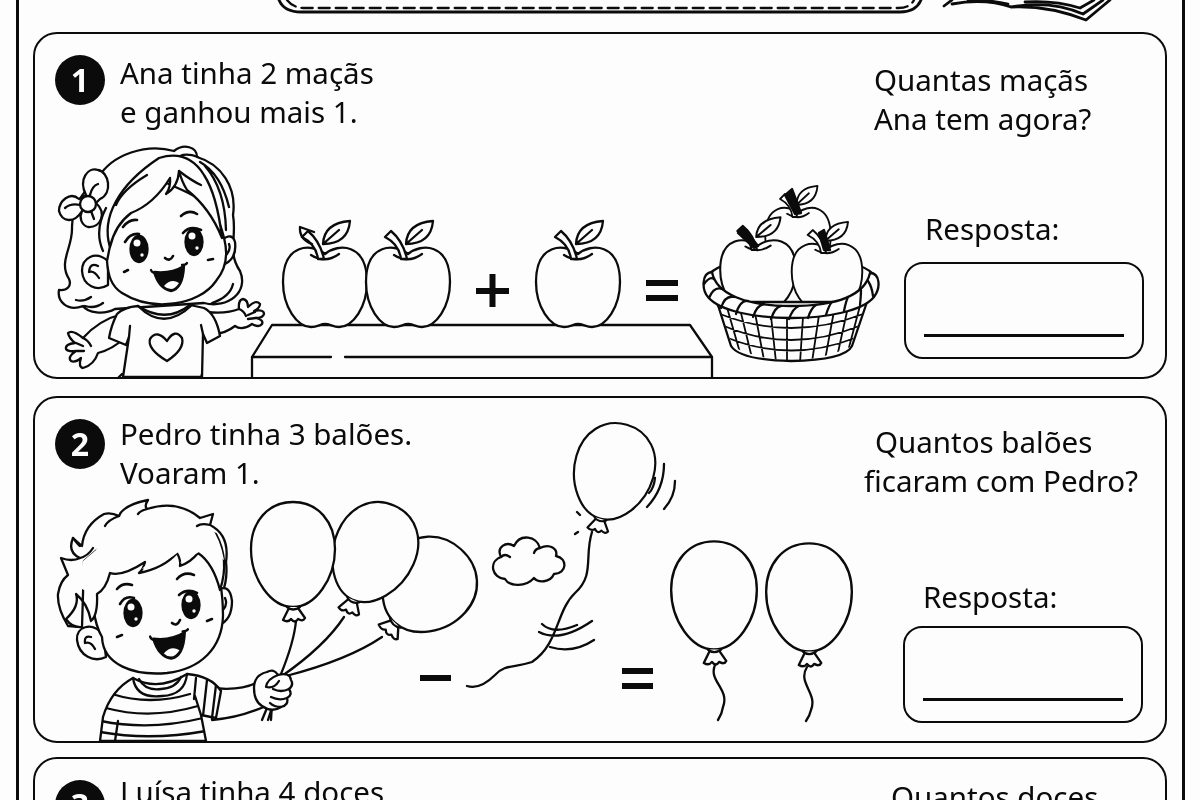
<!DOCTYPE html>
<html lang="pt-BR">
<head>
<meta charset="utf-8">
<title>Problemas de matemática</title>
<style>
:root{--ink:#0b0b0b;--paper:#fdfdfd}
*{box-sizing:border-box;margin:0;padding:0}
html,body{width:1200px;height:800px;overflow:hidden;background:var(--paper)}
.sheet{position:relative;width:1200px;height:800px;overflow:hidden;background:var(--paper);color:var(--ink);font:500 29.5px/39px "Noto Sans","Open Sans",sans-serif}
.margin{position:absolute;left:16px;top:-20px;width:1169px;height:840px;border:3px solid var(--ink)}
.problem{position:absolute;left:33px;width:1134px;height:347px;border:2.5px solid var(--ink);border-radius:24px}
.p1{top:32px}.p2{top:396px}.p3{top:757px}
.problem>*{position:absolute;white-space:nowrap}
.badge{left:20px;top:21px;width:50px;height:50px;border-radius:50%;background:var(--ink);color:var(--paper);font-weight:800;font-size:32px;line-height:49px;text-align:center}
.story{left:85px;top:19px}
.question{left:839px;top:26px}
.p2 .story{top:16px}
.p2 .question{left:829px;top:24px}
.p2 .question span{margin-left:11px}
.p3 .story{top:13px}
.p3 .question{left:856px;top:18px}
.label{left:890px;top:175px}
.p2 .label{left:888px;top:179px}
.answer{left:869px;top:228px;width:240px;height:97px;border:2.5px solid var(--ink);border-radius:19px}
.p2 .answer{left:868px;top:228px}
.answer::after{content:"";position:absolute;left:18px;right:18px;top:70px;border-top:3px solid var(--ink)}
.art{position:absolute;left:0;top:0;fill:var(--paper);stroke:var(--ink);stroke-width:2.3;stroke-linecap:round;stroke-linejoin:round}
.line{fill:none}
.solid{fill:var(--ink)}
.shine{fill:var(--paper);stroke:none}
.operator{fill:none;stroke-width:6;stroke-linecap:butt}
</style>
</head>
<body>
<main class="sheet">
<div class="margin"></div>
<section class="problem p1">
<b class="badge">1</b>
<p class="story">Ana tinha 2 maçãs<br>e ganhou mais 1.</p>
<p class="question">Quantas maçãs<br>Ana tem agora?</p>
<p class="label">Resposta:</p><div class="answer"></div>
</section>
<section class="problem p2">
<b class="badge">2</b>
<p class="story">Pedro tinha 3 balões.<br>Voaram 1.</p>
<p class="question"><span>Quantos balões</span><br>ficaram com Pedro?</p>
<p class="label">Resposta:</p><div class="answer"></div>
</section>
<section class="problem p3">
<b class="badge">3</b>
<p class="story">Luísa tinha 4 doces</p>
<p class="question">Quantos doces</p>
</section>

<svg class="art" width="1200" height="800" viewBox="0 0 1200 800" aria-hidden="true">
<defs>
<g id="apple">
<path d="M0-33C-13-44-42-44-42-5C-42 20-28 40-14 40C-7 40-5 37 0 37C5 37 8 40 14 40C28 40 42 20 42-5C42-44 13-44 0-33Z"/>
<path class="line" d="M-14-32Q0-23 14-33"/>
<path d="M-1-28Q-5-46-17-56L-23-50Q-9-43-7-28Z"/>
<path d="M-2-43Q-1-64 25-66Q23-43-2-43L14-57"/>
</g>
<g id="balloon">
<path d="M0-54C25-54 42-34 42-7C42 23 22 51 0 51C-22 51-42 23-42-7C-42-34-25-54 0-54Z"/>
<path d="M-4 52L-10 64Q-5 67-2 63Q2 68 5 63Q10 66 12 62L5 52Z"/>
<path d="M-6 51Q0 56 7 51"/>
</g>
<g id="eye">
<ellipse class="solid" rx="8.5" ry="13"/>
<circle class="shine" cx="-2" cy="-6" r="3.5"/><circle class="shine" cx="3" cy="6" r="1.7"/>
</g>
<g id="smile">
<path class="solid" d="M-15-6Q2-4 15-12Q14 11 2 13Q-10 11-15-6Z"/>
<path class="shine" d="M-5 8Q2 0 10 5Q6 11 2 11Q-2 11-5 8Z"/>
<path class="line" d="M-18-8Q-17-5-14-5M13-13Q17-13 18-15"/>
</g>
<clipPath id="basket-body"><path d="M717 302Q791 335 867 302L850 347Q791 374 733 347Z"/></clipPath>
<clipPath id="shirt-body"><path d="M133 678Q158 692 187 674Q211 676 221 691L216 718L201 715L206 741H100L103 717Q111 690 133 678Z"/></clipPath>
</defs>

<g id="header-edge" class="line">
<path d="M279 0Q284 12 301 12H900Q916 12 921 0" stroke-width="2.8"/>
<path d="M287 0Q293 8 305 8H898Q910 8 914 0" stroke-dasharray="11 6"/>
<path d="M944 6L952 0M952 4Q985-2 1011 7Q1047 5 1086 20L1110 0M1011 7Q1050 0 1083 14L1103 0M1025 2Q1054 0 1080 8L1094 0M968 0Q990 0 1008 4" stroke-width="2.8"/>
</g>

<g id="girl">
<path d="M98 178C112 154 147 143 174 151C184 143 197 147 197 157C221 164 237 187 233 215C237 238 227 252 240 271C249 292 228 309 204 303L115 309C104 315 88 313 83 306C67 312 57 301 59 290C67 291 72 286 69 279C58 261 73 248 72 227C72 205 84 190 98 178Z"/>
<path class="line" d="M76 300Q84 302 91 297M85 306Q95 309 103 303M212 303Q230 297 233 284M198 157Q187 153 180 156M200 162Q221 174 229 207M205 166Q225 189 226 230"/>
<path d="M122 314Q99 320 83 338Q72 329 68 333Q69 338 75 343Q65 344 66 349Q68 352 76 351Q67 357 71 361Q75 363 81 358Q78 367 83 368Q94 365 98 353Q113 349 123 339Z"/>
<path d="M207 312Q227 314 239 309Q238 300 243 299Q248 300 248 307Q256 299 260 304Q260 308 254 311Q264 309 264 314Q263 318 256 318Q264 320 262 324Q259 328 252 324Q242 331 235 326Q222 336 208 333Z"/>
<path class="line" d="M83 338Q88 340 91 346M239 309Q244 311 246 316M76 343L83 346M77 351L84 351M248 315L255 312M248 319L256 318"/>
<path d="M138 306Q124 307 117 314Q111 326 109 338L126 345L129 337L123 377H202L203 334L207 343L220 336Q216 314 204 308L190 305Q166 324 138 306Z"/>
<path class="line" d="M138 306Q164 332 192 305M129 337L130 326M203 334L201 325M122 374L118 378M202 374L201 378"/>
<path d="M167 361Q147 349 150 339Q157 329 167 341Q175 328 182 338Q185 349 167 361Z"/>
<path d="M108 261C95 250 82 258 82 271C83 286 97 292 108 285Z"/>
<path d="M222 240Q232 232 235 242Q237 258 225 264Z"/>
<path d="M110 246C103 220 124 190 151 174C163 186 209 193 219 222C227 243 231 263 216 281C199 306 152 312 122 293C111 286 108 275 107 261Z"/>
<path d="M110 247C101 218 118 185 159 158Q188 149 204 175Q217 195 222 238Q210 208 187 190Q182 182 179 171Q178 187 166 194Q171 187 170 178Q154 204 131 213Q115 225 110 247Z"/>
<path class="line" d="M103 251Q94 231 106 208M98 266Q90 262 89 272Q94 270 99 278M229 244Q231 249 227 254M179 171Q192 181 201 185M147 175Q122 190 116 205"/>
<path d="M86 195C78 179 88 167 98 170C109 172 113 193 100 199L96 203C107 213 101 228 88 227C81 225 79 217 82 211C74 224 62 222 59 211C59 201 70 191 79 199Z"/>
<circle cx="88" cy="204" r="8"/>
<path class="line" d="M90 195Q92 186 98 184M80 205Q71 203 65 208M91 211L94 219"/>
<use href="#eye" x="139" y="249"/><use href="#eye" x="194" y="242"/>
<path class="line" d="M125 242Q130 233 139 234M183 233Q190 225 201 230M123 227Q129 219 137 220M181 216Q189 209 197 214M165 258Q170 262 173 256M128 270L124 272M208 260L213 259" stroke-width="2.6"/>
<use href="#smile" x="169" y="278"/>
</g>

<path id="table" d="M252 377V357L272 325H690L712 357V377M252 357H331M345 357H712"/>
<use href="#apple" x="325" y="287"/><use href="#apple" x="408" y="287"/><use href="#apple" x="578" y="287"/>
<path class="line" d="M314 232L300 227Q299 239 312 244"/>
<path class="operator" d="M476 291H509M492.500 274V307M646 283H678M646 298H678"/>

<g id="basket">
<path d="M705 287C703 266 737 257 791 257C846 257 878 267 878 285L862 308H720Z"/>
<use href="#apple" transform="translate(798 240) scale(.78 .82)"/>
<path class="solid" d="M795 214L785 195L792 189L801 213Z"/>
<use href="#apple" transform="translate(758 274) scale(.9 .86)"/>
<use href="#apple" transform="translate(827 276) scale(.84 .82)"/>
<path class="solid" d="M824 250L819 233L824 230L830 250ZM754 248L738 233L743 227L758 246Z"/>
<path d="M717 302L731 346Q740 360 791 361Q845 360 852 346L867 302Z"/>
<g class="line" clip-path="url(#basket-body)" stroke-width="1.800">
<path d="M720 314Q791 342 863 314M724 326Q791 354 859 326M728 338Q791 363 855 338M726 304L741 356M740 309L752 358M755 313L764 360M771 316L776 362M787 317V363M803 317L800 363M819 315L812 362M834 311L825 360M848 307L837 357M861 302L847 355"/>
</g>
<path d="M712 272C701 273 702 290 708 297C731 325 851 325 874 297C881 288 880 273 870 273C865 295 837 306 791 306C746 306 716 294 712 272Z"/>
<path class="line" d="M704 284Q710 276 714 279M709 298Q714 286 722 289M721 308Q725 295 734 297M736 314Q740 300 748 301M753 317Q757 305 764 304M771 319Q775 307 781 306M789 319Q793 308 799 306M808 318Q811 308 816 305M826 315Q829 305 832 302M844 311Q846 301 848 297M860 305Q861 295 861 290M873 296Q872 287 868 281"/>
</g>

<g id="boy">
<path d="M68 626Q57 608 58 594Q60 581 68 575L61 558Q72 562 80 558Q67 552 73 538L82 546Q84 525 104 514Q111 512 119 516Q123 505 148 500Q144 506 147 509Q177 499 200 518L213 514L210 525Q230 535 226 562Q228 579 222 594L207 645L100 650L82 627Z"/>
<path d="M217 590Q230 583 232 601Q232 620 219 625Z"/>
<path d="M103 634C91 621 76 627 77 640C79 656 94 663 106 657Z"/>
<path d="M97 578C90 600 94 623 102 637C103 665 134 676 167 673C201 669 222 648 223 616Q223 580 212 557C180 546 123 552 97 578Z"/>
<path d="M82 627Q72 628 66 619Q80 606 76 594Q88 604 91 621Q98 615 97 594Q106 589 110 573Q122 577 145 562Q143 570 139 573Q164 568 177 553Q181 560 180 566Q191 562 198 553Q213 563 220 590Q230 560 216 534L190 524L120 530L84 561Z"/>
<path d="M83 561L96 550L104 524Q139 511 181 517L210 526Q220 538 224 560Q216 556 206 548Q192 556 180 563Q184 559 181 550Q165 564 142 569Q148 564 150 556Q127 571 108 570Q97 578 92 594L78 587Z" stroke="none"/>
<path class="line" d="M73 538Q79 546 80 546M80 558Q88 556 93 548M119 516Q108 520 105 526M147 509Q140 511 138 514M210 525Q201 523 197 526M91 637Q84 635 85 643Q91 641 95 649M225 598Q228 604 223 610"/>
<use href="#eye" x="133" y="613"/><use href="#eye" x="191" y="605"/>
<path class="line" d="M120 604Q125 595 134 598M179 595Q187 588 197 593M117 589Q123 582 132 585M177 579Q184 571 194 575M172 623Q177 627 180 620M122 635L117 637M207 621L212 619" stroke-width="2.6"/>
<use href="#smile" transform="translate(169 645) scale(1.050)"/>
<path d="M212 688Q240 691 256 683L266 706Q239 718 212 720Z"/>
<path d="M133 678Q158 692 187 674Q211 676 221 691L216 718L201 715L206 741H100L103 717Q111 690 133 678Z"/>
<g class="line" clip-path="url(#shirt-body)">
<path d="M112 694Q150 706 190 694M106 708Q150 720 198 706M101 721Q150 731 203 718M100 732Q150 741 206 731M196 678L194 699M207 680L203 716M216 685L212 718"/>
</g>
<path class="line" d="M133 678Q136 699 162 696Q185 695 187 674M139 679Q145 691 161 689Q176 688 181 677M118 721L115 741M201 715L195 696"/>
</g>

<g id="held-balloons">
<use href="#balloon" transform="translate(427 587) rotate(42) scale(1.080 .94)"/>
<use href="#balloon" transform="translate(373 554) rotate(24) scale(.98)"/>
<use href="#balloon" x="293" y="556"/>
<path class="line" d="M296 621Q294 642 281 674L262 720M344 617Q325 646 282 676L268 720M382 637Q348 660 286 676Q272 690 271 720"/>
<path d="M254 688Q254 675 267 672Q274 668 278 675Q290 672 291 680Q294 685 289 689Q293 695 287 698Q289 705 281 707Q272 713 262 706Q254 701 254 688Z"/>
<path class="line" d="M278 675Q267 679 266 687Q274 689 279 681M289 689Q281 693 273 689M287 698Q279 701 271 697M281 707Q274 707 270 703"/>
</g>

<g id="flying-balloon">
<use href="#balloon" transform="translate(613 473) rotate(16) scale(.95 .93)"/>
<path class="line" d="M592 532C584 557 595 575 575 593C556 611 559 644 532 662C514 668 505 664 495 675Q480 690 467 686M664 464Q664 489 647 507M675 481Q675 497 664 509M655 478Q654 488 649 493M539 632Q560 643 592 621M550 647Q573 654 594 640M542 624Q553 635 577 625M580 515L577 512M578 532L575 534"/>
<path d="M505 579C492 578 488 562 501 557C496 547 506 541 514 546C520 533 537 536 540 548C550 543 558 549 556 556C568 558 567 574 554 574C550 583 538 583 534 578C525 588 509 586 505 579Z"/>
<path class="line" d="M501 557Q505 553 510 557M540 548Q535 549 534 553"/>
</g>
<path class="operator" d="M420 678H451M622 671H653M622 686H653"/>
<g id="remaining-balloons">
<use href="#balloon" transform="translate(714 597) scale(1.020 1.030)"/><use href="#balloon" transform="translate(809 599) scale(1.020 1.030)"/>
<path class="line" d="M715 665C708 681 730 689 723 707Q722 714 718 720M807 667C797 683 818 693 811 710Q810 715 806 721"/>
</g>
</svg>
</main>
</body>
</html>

┄┄┄┄┄┄┄┄┄┄

**TASK DETAILS**
Go through the data above and copy each line in which "translate" appears.

**OUTPUT**
<use href="#apple" transform="translate(798 240) scale(.78 .82)"/>
<use href="#apple" transform="translate(758 274) scale(.9 .86)"/>
<use href="#apple" transform="translate(827 276) scale(.84 .82)"/>
<use href="#smile" transform="translate(169 645) scale(1.050)"/>
<use href="#balloon" transform="translate(427 587) rotate(42) scale(1.080 .94)"/>
<use href="#balloon" transform="translate(373 554) rotate(24) scale(.98)"/>
<use href="#balloon" transform="translate(613 473) rotate(16) scale(.95 .93)"/>
<use href="#balloon" transform="translate(714 597) scale(1.020 1.030)"/><use href="#balloon" transform="translate(809 599) scale(1.020 1.030)"/>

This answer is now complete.